WHAT TO WORK ON.
Within the data below, copy each line where the string "rotate" is found.

INPUT FOR THIS TASK.
-- Opening Marker --
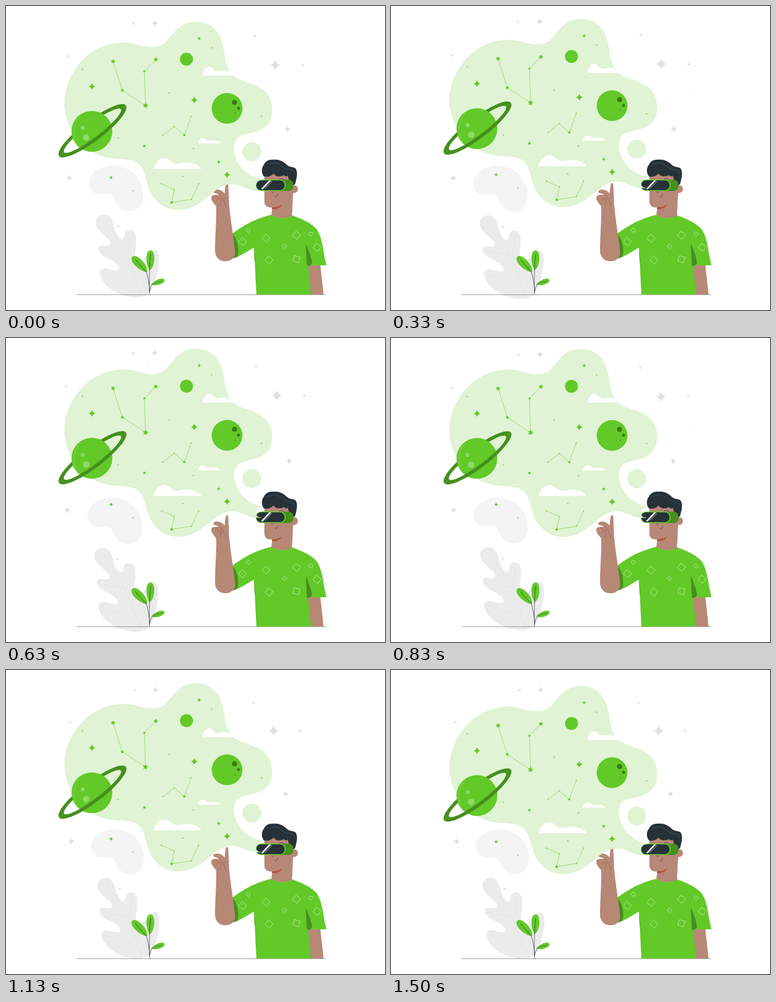
Recreate the animation shown at these times as an HTML page. Size 660x530 px, loop 1.54 s.

```html
<!DOCTYPE html>
<html lang="en">
<head>
<meta charset="utf-8">
<title>Virtual sky</title>
<style>
html, body { margin: 0; width: 100%; height: 100%; overflow: hidden; background: #fff; }
svg { display: block; width: 660px; height: 530px; }
.g { fill: #62c928; }
.d { fill: #458f1d; }
.skin { fill: #b78876; }
.ink { fill: #263238; }
.glow { fill: #8fdb64; }
.w { fill: #fff; }
.pale { fill: #e0f3d4; stroke: #cdebbb; stroke-width: .5; }
.line { fill: none; stroke-linecap: round; stroke-linejoin: round; stroke-width: .7; }
</style>
</head>
<body>
<svg viewBox="0 0 660 530">
  <defs>
    <path id="star4" d="M0-1Q.22-.22 1 0Q.22.22 0 1Q-.22.22-1 0Q-.22-.22 0-1Z"/>
    <path id="star5"/>
    <circle id="dot" r="1"/>
    <rect id="square" x="-.5" y="-.5" width="1" height="1" vector-effect="non-scaling-stroke"/>
    <path id="cloud" d="M0 0C2-10 9-19 19-19C27-19 31-10 40-9C47-9 49-11 58-11C69-11 81-6 83 0Z"/>
    <path id="half" d="M-73 0A73 18 0 0 0 73 0H62A62 12 0 0 1-62 0Z"/>
    <g id="leaf">
      <path class="g" d="M0 0C-7-9-8-34 2-34C12-33 9-2 0 0Z"/>
      <path class="line" stroke="#263238" d="M0 0Q0-14 2-27"/>
    </g>
  </defs>

  <g id="backdrop">
    <path fill="#f4f4f4" d="M187 278C212 276 240 297 240 326C241 345 230 357 215 356C198 355 194 343 188 331C184 323 175 328 166 327C154 327 148 318 148 308C149 290 166 279 187 278Z"/>
    <path fill="#ebebeb" d="M174 362C184 362 188 372 191 383C193 394 201 405 205 404C210 401 205 388 218 388C230 389 228 403 228 412C227 428 224 438 228 444C236 452 246 424 260 422C270 424 268 445 264 462C260 482 254 498 240 502C220 507 196 498 182 487C172 479 163 464 167 457C173 449 188 459 197 457C204 452 190 440 180 437C170 433 161 424 164 417C168 411 180 419 184 413C187 406 172 397 165 389C155 378 158 363 174 362Z"/>
    <path class="line" stroke="#e0e0e0" d="M176 374C196 400 218 440 237 502M167 422L214 431M171 462L228 480M220 397L214 431M262 432Q246 460 235 494"/>
    <g id="greyStars" fill="#e0e0e0"></g>
  </g>

  <path fill="none" stroke="#263238" stroke-width=".5" d="M123 503.3H557"/>

  <path class="line" stroke="#263238" d="M250 503Q249 480 250 458M250 497Q249 478 244 462M250 499Q251 490 256 483"/>
  <use href="#leaf" transform="translate(250 460)"/>
  <use href="#leaf" transform="translate(245 464) rotate(-46) scale(1.08)"/>
  <use href="#leaf" transform="translate(254 485) rotate(68) scale(.68)"/>

  <g id="man">
    <path class="skin" d="M522 448H547L553 503H529Z"/>
    <path class="g" d="M462 364C470 371 490 371 498 365C513 370 531 378 540 388C549 399 552 420 554 434L558 452H526L531 503H436L432 421C420 428 410 435 396 440C398 425 396 408 394 397C410 385 430 372 462 364Z"/>
    <path class="d" d="M522 414C526 424 531 436 533 447C532 452 528 454 524 453ZM394 397C402 404 407 424 403 437L396 440ZM431 408L434 446H433Z"/>
    <g id="squares" class="line" stroke="#d8f3c8"></g>
    <path class="skin" d="M366 345C367 370 364 400 364 428C365 440 374 446 384 445C394 444 400 437 399 429C397 405 391 375 389 350Z"/>
    <path class="skin" d="M366 349C360 342 356 337 358 332C361 328 367 330 371 329C367 326 362 327 361 324C361 320 368 319 373 321C378 323 380 326 381 327C381 320 382 314 383 311C384 308 387 308 387 312C388 325 388 340 389 352L388 360L366 355Z"/>
    <path class="line" stroke="#9f5340" d="M371 329C377 331 380 340 383 349M365 331C371 333 371 339 367 339M373 334C376 341 373 345 373 348"/>
    <path class="skin" d="M450 292V341C450 349 456 352 464 351L462 364C468 371 492 371 498 366L500 326C512 327 510 310 501 313L503 290Z"/>
    <path fill="#b0563d" d="M463 351C470 351 476 349 481 346C478 352 471 355 463 354Z"/>
    <path class="line" stroke="#263238" d="M468 332C470 333 473 332 473 328M462 324Q464 326 466 324M475 302Q480 299 484 303"/>
    <path class="ink" d="M449 297C444 291 445 281 449 277C452 270 459 267 467 268C476 267 484 272 489 277C495 282 500 280 504 283C508 287 507 297 505 304C504 309 503 313 500 312C497 308 492 305 491 296C488 298 486 297 484 295C478 298 469 298 466 292C462 297 454 299 449 297Z"/>
    <path class="line" stroke="#4d5e67" d="M455 277C468 269 480 277 486 284M484 282C492 287 500 283 503 292"/>
    <rect class="d" x="462" y="303" width="38.500" height="19.500" rx="8"/>
    <rect class="g" x="435" y="302.500" width="52" height="20" rx="9"/>
    <rect class="ink" x="436" y="304" width="49" height="17" rx="8"/>
    <path fill="#e8eaea" d="M444 319L447 320L462 304H458Z"/>
    <path class="line" stroke="#e8eaea" d="M451 318L463 306"/>
  </g>

  <g id="dream">
    <path class="pale" d="M330 28C362 28 375 50 379 78C382 100 385 116 405 128C425 137 463 140 463 181C463 222 425 218 408 226C392 235 394 257 404 274C413 289 428 300 447 303C439 303 435 308 435 313C435 318 438 322 444 322C425 322 417 317 408 313C395 308 383 310 371 317C350 331 333 355 298 355C273 354 255 338 247 312C241 290 238 272 216 268C201 265 181 268 158 258C125 243 102 205 102 168C102 140 118 104 148 82C170 67 195 62 217 65C237 69 257 78 274 67C290 55 298 28 330 28Z"/>
    <circle class="pale" cx="428" cy="254" r="16"/>
    <g class="w">
      <use href="#cloud" transform="translate(342 121.500) scale(.65 .83)"/>
      <use href="#cloud" transform="translate(334 239.500) scale(.47)"/>
      <use href="#cloud" transform="translate(257 284)"/>
    </g>
    <g id="lines" class="line" stroke="#7dd04c"></g>
    <g id="greenStars" class="g"></g>
    <circle class="g" cx="314.300" cy="92.800" r="11.300"/>
    <circle class="g" cx="385" cy="178.500" r="26.800"/>
    <g fill="#397817"><circle cx="398" cy="168" r="4.400"/><circle cx="405" cy="178" r="2.600"/><circle cx="399" cy="187" r="1"/></g>
    <g transform="translate(150.600 217.500)">
      <use href="#half" class="d" transform="rotate(-37.200) scale(1 -1)"/>
      <circle class="g" cx="-1" cy="1" r="35.600"/>
      <circle class="glow" cx="-17" cy="-5" r="3.500"/>
      <circle class="glow" cx="-11" cy="12" r="5.700"/>
      <path class="line" stroke="#8fdb64" d="M-21-25C-35-14-35 11-26 25"/>
      <use href="#half" class="d" transform="rotate(-37.200)"/>
    </g>
  </g>
</svg>
<script>
const el = id => document.getElementById(id);

// Puts one shape at every "x y" of a comma separated list
function scatter(id, shape, size, points, turn = 0) {
  el(id).innerHTML += points.split(',').map(p =>
    `<use href="#${shape}" transform="translate(${p}) rotate(${turn}) scale(${size})"/>`).join('');
}

function constellation(points, ...sizes) {
  el('lines').innerHTML += `<polyline points="${points}"/>`;
  points.split(',').forEach((p, i) => {
    const size = sizes[i] || 1;
    scatter('greenStars', size > 1 ? 'star5' : 'dot', size, p, 10);
  });
}

el('star5').setAttribute('d', 'M' + Array.from({ length: 10 }, (_, i) => {
  const r = i % 2 ? .5 : 1, a = i * Math.PI / 5;
  return [r * Math.sin(a), -r * Math.cos(a)];
}).join('L') + 'Z');

scatter('greyStars', 'star4', 9, '466 106');
scatter('greyStars', 'star4', 5.6, '260.5 34.5,487 216,114 299');
scatter('greyStars', 'star4', 3, '431 57');
scatter('greyStars', 'star4', 3, '224 35,112 91,512.5 106,198 381.5', 45);
scatter('greyStars', 'dot', .8, '250 53,514 159');

constellation('186.5 96.5,202.5 147,243 173.5,241 114,261 93.5', 4.3, 3.4, 5.2, 2.5, 4.3);
constellation('273.5 225,293 210,310.5 225,322.5 192', 1, 1, 2.8);
constellation('270.5 310,293 320,288.5 342.5,323 337,335.5 310', 1, 1, 3.2);
scatter('greenStars', 'star4', 6, '149.7 140.3,328 164,385 294.2');
scatter('greenStars', 'star4', 3.2, '336.4 56.7,370.5 271.8,183 299');
scatter('greenStars', 'star4', 3.2, '241 244', 45);
scatter('greenStars', 'dot', 1, '358 73,133 110.5,284 151.5,195.5 230,326.5 248.5,308 297.5,445 192.5,221 322');

scatter('squares', 'square', 10, '412 411,453 405,458 443,506 400,542 421', 38);
scatter('squares', 'square', 10, '506 441.5', 15);
scatter('squares', 'square', 5.5, '422 391,485 419,531 397.5', 38);

const LOOP = 1540, STEP = 1000 / 24;
const beat = (q, from, peak, to) => Math.max(0, Math.min((q - from) / (peak - from), (to - q) / (to - peak)));

function draw(now) {
  const t = now % LOOP;
  const n = Math.floor((Math.floor(t / 10) * 10 + 4.9) / STEP); // 24 poses per second
  const q = Math.min(1, (n + .7) / 36);
  const lift = 10.6 * (1 - Math.abs(2 * q - 1));
  const scale = 1 + .1 * (beat(q, 0, .1, .3) + beat(q, .4, .5, .6));
  el('dream').setAttribute('transform', `translate(0 ${.41 - lift})`);
  el('backdrop').setAttribute('transform', `translate(311.5 266.5) scale(${scale}) translate(-311.5 -266.5)`);
}

const start = performance.now();
function tick() {
  draw(performance.now() - start);
  requestAnimationFrame(tick);
}
tick();
</script>
</body>
</html>
```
-- Closing Marker --
RESULT FOR THIS TASK.
  <use href="#leaf" transform="translate(245 464) rotate(-46) scale(1.08)"/>
  <use href="#leaf" transform="translate(254 485) rotate(68) scale(.68)"/>
      <use href="#half" class="d" transform="rotate(-37.200) scale(1 -1)"/>
      <use href="#half" class="d" transform="rotate(-37.200)"/>
    `<use href="#${shape}" transform="translate(${p}) rotate(${turn}) scale(${size})"/>`).join('');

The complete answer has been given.